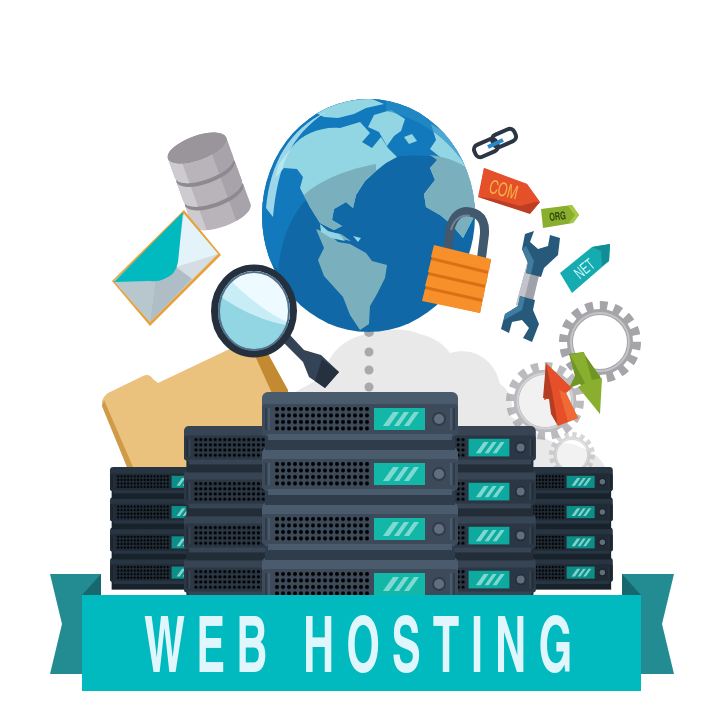
<!DOCTYPE html>
<html lang="en">
<head>
<meta charset="utf-8">
<title>Web Hosting</title>
<style>
:root {
  --teal: #00babf; --teal-dark: #238c93; --teal-fold: #17686e; --ice: #e0f6fd;
  --ocean: #1068a6; --ocean-lit: #1279bc; --land: #93d6e3; --land-shade: #7ab0bd;
  --navy: #2e3b4b; --steel: #27597a; --orange: #f7902a; --red: #e5502b; --green: #8aae2d;
  --cloud: #e9e9ea; --gear: #a5a4a9;
}
html, body { margin: 0; background: #fff; }
body { width: 720px; height: 720px; overflow: hidden; }
svg { display: block; }
.rack-front { --lip: #4a5b6d; --panel: #3c4a5a; --edge: #2f3c4b; --screen: #12b7a8; --led: #a3bd5a; }
.rack-middle { --lip: #364453; --panel: #2b3744; --edge: #222d38; --screen: #0eaa9f; --led: #7d9146; }
.rack-back { --lip: #273441; --panel: #202b36; --edge: #18222b; --screen: #0c8f88; --led: #5d6e3b; }
.lip { fill: var(--lip); } .panel { fill: var(--panel); } .edge { fill: var(--edge); }
.screen { fill: var(--screen); } .led { fill: var(--led); }
.banner-text { font: bold 78px "TeX Gyre Heros Cn", "Liberation Sans", sans-serif; fill: var(--ice); }
.tag-text { font-family: "TeX Gyre Heros Cn", "Liberation Sans", sans-serif; text-anchor: middle; }
</style>
</head>
<body>
<svg width="720" height="720" viewBox="0 0 720 720" role="img" aria-label="Web hosting illustration">
<defs>
  <pattern id="leds" x="12" y="14" width="6" height="6.5" patternUnits="userSpaceOnUse">
    <circle class="led" cx="3" cy="3" r="2"/>
  </pattern>
  <g id="server-unit">
    <rect class="edge" x="3" y="38" width="190" height="20"/>
    <rect class="lip" width="196" height="44" rx="6"/>
    <rect class="panel" y="12" width="196" height="31" rx="3"/>
    <rect class="lip" x="6" y="42" width="184" height="6"/>
    <rect class="edge" x="3" y="16" width="2" height="22"/>
    <rect class="lip" x="6" y="16" width="2" height="22"/>
    <rect class="lip" x="188" y="16" width="2" height="22"/>
    <rect class="edge" x="191" y="16" width="2" height="22"/>
    <rect x="12" y="14" width="96" height="26" fill="url(#leds)"/>
    <rect class="screen" x="112" y="16" width="51" height="22"/>
    <path d="M121 34l10-14h6l-10 14zM132 34l10-14h5l-10 14zM142 34l10-14h5l-10 14z" fill="#9ce3dc" opacity=".8"/>
    <circle class="edge" cx="177" cy="27" r="7"/>
    <circle cx="177" cy="27" r="5" fill="#626e7d"/>
  </g>
  <g id="rack">
    <use href="#server-unit" y="165"/><use href="#server-unit" y="110"/><use href="#server-unit" y="55"/><use href="#server-unit"/>
  </g>
  <g id="gear">
    <circle r="36" fill="none" stroke="var(--gear)" stroke-width="10" stroke-dasharray="7.5 6.6"/>
    <circle r="30" fill="#fff" stroke="var(--gear)" stroke-width="6"/>
    <circle r="29" fill="none" stroke="#c4c3c7" stroke-width="2"/>
  </g>
  <g id="disk">
    <path d="M-31 0v21a31 12 0 0 0 62 0v-21z" fill="#b8b4ba"/>
    <path d="M-31 0v21a31 12 0 0 0 12 9.500v-30z" fill="#cecbd0"/>
    <path d="M12 0v32a31 12 0 0 0 19-11v-21z" fill="#a8a3aa"/>
    <ellipse rx="31" ry="12" fill="#8d898f"/>
  </g>
  <g id="chain-link">
    <rect x="-12" y="-6.500" width="24" height="13" rx="5" fill="none" stroke="#2b3543" stroke-width="4"/>
  </g>
  <clipPath id="globe-clip"><ellipse cx="368.500" cy="215.500" rx="106.500" ry="116.500"/></clipPath>
  <clipPath id="lens-clip"><ellipse cx="254" cy="311" rx="36" ry="40"/></clipPath>
  <clipPath id="rack-clip"><rect x="100" y="380" width="530" height="216"/></clipPath>
</defs>

<rect width="720" height="720" fill="#fff"/>

<g id="cloud" fill="var(--cloud)">
  <path d="M285 400C300 386 318 384 326 370C330 350 348 338 366 334C384 330 402 326 420 334C436 338 444 345 450 353C474 346 495 360 500 384C512 392 514 404 510 416L548 440C560 446 568 440 582 448C594 452 600 458 606 468H270Z"/>
</g>

<g id="gears">
  <use href="#gear" transform="translate(600 342)"/>
  <use href="#gear" transform="translate(545 401) scale(.95)" opacity=".75"/>
  <circle cx="545" cy="401" r="26" fill="#f1f1f2"/>
  <g opacity=".45"><use href="#gear" transform="translate(572 455) scale(.56)"/></g>
</g>

<g id="transfer-arrows">
  <path d="M569 354L583 352L601 378L596 382L600 414L580 384L569 388L575 376Z" fill="#6f9524"/>
  <path d="M570 355L584 352L592 380L602 378L600 414L578 387L585 383Z" fill="var(--green)"/>
  <path d="M546 363L572 388L566 393L578 418L558 426L550 398L544 400Z" fill="var(--red)"/>
  <path d="M546 363L552 391L558 426L551 414L549 399L543 398Z" fill="#b53d22"/>
  <path d="M566 393L578 418L568 422L559 390Z" fill="#f06a35"/>
</g>

<g id="connection-dots" fill="#a9a8ad">
  <path d="M364 332h10a5 5 0 0 1-10 0z"/><circle cx="369" cy="352" r="4.500"/><circle cx="369" cy="370" r="4.500"/><circle cx="369" cy="387" r="4.500"/>
</g>

<g id="globe" clip-path="url(#globe-clip)">
  <rect x="260" y="98" width="216" height="236" fill="var(--ocean)"/>
  <path d="M260 98H476V170C440 150 392 152 354 168C312 186 284 212 278 270L260 250Z" fill="var(--ocean-lit)"/>
  <g fill="var(--land)">
    <path d="M316 113C330 103 350 98 372 99L384 104L366 108L354 114L338 118L324 117Z"/>
    <path d="M292 147C302 134 322 126 340 128L360 122L370 133L362 142L372 148L381 137L388 148L397 157L386 163L376 171L365 181L356 195L353 208L346 202L334 209L332 220L342 226L334 230L320 223L310 207L300 188L303 177L297 169L284 168L275 178L279 164Z"/>
    <path d="M374 115L391 110L405 119L401 131L394 136L387 146L379 132L368 127Z"/>
    <path d="M404 137L412 134L417 141L409 144Z"/>
    <path d="M431 124L447 134L462 154L472 182L475 215L463 238L451 224L440 215L426 207L424 194L435 180L430 168L440 157L430 149L436 140Z"/>
  </g>
  <g fill="var(--land-shade)">
    <path d="M376 171L365 181L356 195L353 208L346 202L334 209L332 220L342 226L334 230L320 223L310 207L304 195C320 180 348 169 376 164Z"/>
    <path d="M430 155C449 157 464 164 474 174L475 215L463 238L451 224L440 215L426 207L424 194L435 180L430 168L437 160Z"/>
    <path d="M316 229L329 234L338 242L350 244L366 253L372 261L387 265L385 278L377 294L370 306L369 324L360 330L350 315L343 297L324 276L318 260L324 248Z"/>
    <path d="M329 232L341 234L351 241L340 239Z"/>
  </g>
  <path d="M320 224l8 7 11 3 6 7-14-3-10-6zM353 236l8 2-3 4z" fill="var(--land)"/>
  <path d="M266 208C270 162 290 129 326 112C290 136 278 166 273 217Z" fill="#c0edf5" opacity=".8"/>
  <path d="M386 101C424 108 448 128 464 163C444 136 421 119 386 111Z" fill="#2a8fc9" opacity=".65"/>
</g>

<g id="padlock">
  <path d="M447 257L450 230C453 214 463 210 470 212C483 214 486 225 484 238L481 262" fill="none" stroke="#42586c" stroke-width="9"/>
  <path d="M451 230C454 218 463 214 470 216" fill="none" stroke="#71849a" stroke-width="2"/>
  <path d="M434 246L491 260L480 313L423 300Z" fill="#d97016"/>
  <g fill="var(--orange)">
    <path d="M434 245L491 259L489 271L431 257Z"/><path d="M431 260L488 274L486 285L428 272Z"/>
    <path d="M428 275L485 288L483 299L425 286Z"/><path d="M425 289L482 302L480 313L422 301Z"/>
  </g>
</g>

<g id="database" transform="translate(197 148) rotate(-20)">
  <use href="#disk" y="50"/><use href="#disk" y="25"/><use href="#disk"/>
  <ellipse rx="31" ry="12" fill="#99959b"/>
</g>

<g id="envelope">
  <path d="M184 210L221 255L150 326L112 281Z" fill="#e7a23a"/>
  <path d="M184 214L218 254L150 322L114 281Z" fill="#d4dde3"/>
  <path d="M114 281L155 281L150 322Z" fill="#b8c6ce"/>
  <path d="M184 214L218 254L176 267Z" fill="#e3f3f9"/>
  <path d="M150 322L155 281L176 267L192 279Z" fill="#aebdc6"/>
  <path d="M183 212L178 262Q176 275 164 279Q158 282 150 281L114 282Z" fill="var(--teal)"/>
</g>

<g id="folder">
  <path d="M246 346L266 350L288 390V470H246Z" fill="#c48a32"/>
  <path d="M127 467L102 406Q101 398 108 393L143 376Q149 373 153 379L158 383L238 345Q247 341 252 349L275 400V467Z" fill="#eac17d"/>
  <path d="M127 467L102 406L104 400L133 467Z" fill="#cf9b48"/>
</g>

<g id="magnifier">
  <path d="M282 341L290 335L304 350L321 355L339 372L325 388L309 377L303 362Z" fill="#344456"/>
  <path d="M322 359L339 372L325 388L315 381Z" fill="#25313f"/>
  <ellipse cx="254" cy="311" rx="39.500" ry="43" fill="#93d6e3" stroke="#25303f" stroke-width="7"/>
  <g clip-path="url(#lens-clip)">
    <path d="M210 266H278L292 326Q252 320 214 292Z" fill="#c9edf6"/>
    <path d="M240 266H270L296 310V326Q264 314 228 278Z" fill="#edfaff"/>
  </g>
  <ellipse cx="254" cy="311" rx="35" ry="39" fill="none" stroke="#52708a" stroke-width="2"/>
</g>

<g id="chain">
  <use href="#chain-link" transform="translate(486 148) rotate(-24)"/>
  <use href="#chain-link" transform="translate(504 138) rotate(-24)"/>
  <path d="M488 147L503 140" stroke="#2789c8" stroke-width="4"/>
</g>

<g id="domain-tags">
  <path d="M484 168L527 184L540 202L530 213L478 197Z" fill="var(--red)"/>
  <path d="M478 197L520 201L540 202L530 214Z" fill="#bd3e22"/>
  <path d="M484 168L527 184L539 201L520 206L479 195Z" fill="var(--red)"/>
  <text class="tag-text" font-size="19" fill="#f6b345" transform="translate(502 196) rotate(14) scale(.8 1)">COM</text>
  <path d="M541 209L572 205L579 215L573 223L543 228Z" fill="var(--green)"/>
  <path d="M568 206L572 205L579 215L573 223L569 223L575 215Z" fill="#a7c948"/>
  <text class="tag-text" font-size="11" font-weight="bold" fill="#31470f" transform="translate(558 220) rotate(-7) scale(.82 1)">ORG</text>
  <path d="M560 273L592 247L610 244L609 261L572 293Z" fill="#16abb1"/>
  <path d="M592 247L610 244L609 261L602 266L601 251Z" fill="#118e95"/>
  <text class="tag-text" font-size="16" fill="#c9f4f4" transform="translate(588 273) rotate(-40) scale(.8 1)">NET</text>
</g>

<g id="wrench">
  <path d="M528 260L542 263L531 309L516 305Z" fill="#9fa1ab"/>
  <path d="M528 260L534 261L522 307L516 305Z" fill="#c3c4ca"/>
  <path d="M534 231L530 242L538 249L548 246L550 235L560 238L558 255L544 268L541 277L526 273L528 263L522 249L525 234Z" fill="var(--steel)"/>
  <path d="M520 296L535 300L533 310L539 324L532 342L523 338L529 328L522 320L512 322L509 333L501 329L505 314L518 306Z" fill="var(--steel)"/>
  <path d="M522 249L528 263L526 273L531 274L534 261L526 246ZM520 296L518 306L505 314L504 320L522 310L525 298Z" fill="#3f7ca0"/>
</g>

<g id="server-racks" clip-path="url(#rack-clip)">
  <g class="rack-back">
    <use href="#rack" transform="translate(110 467) scale(.55)"/>
    <use href="#rack" transform="translate(505 467) scale(.55)"/>
  </g>
  <g class="rack-middle">
    <use href="#rack" transform="translate(184 426) scale(.8)"/>
    <use href="#rack" transform="translate(379 426) scale(.8)"/>
  </g>
  <g class="rack-front"><use href="#rack" transform="translate(262 392)"/></g>
</g>

<g id="ribbon">
  <path d="M50 574H101V595H82V674H50L62 624Z" fill="var(--teal-dark)"/>
  <path d="M674 574H622V595H641V674H674L662 624Z" fill="var(--teal-dark)"/>
  <path d="M82 595L101 574V595ZM641 595L622 574V595Z" fill="var(--teal-fold)"/>
  <rect x="82" y="595" width="559" height="96" fill="var(--teal)"/>
  <g class="banner-text">
    <text transform="translate(144 672) scale(.68 1)" textLength="182">WEB</text>
    <text transform="translate(303 672) scale(.68 1)" textLength="396">HOSTING</text>
  </g>
</g>
</svg>
</body>
</html>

§ §

» Work to be completed:
Copy out every line in the listing where the word "scale" appears.

» Answer area:
  <use href="#gear" transform="translate(545 401) scale(.95)" opacity=".75"/>
  <g opacity=".45"><use href="#gear" transform="translate(572 455) scale(.56)"/></g>
  <text class="tag-text" font-size="19" fill="#f6b345" transform="translate(502 196) rotate(14) scale(.8 1)">COM</text>
  <text class="tag-text" font-size="11" font-weight="bold" fill="#31470f" transform="translate(558 220) rotate(-7) scale(.82 1)">ORG</text>
  <text class="tag-text" font-size="16" fill="#c9f4f4" transform="translate(588 273) rotate(-40) scale(.8 1)">NET</text>
    <use href="#rack" transform="translate(110 467) scale(.55)"/>
    <use href="#rack" transform="translate(505 467) scale(.55)"/>
    <use href="#rack" transform="translate(184 426) scale(.8)"/>
    <use href="#rack" transform="translate(379 426) scale(.8)"/>
    <text transform="translate(144 672) scale(.68 1)" textLength="182">WEB</text>
    <text transform="translate(303 672) scale(.68 1)" textLength="396">HOSTING</text>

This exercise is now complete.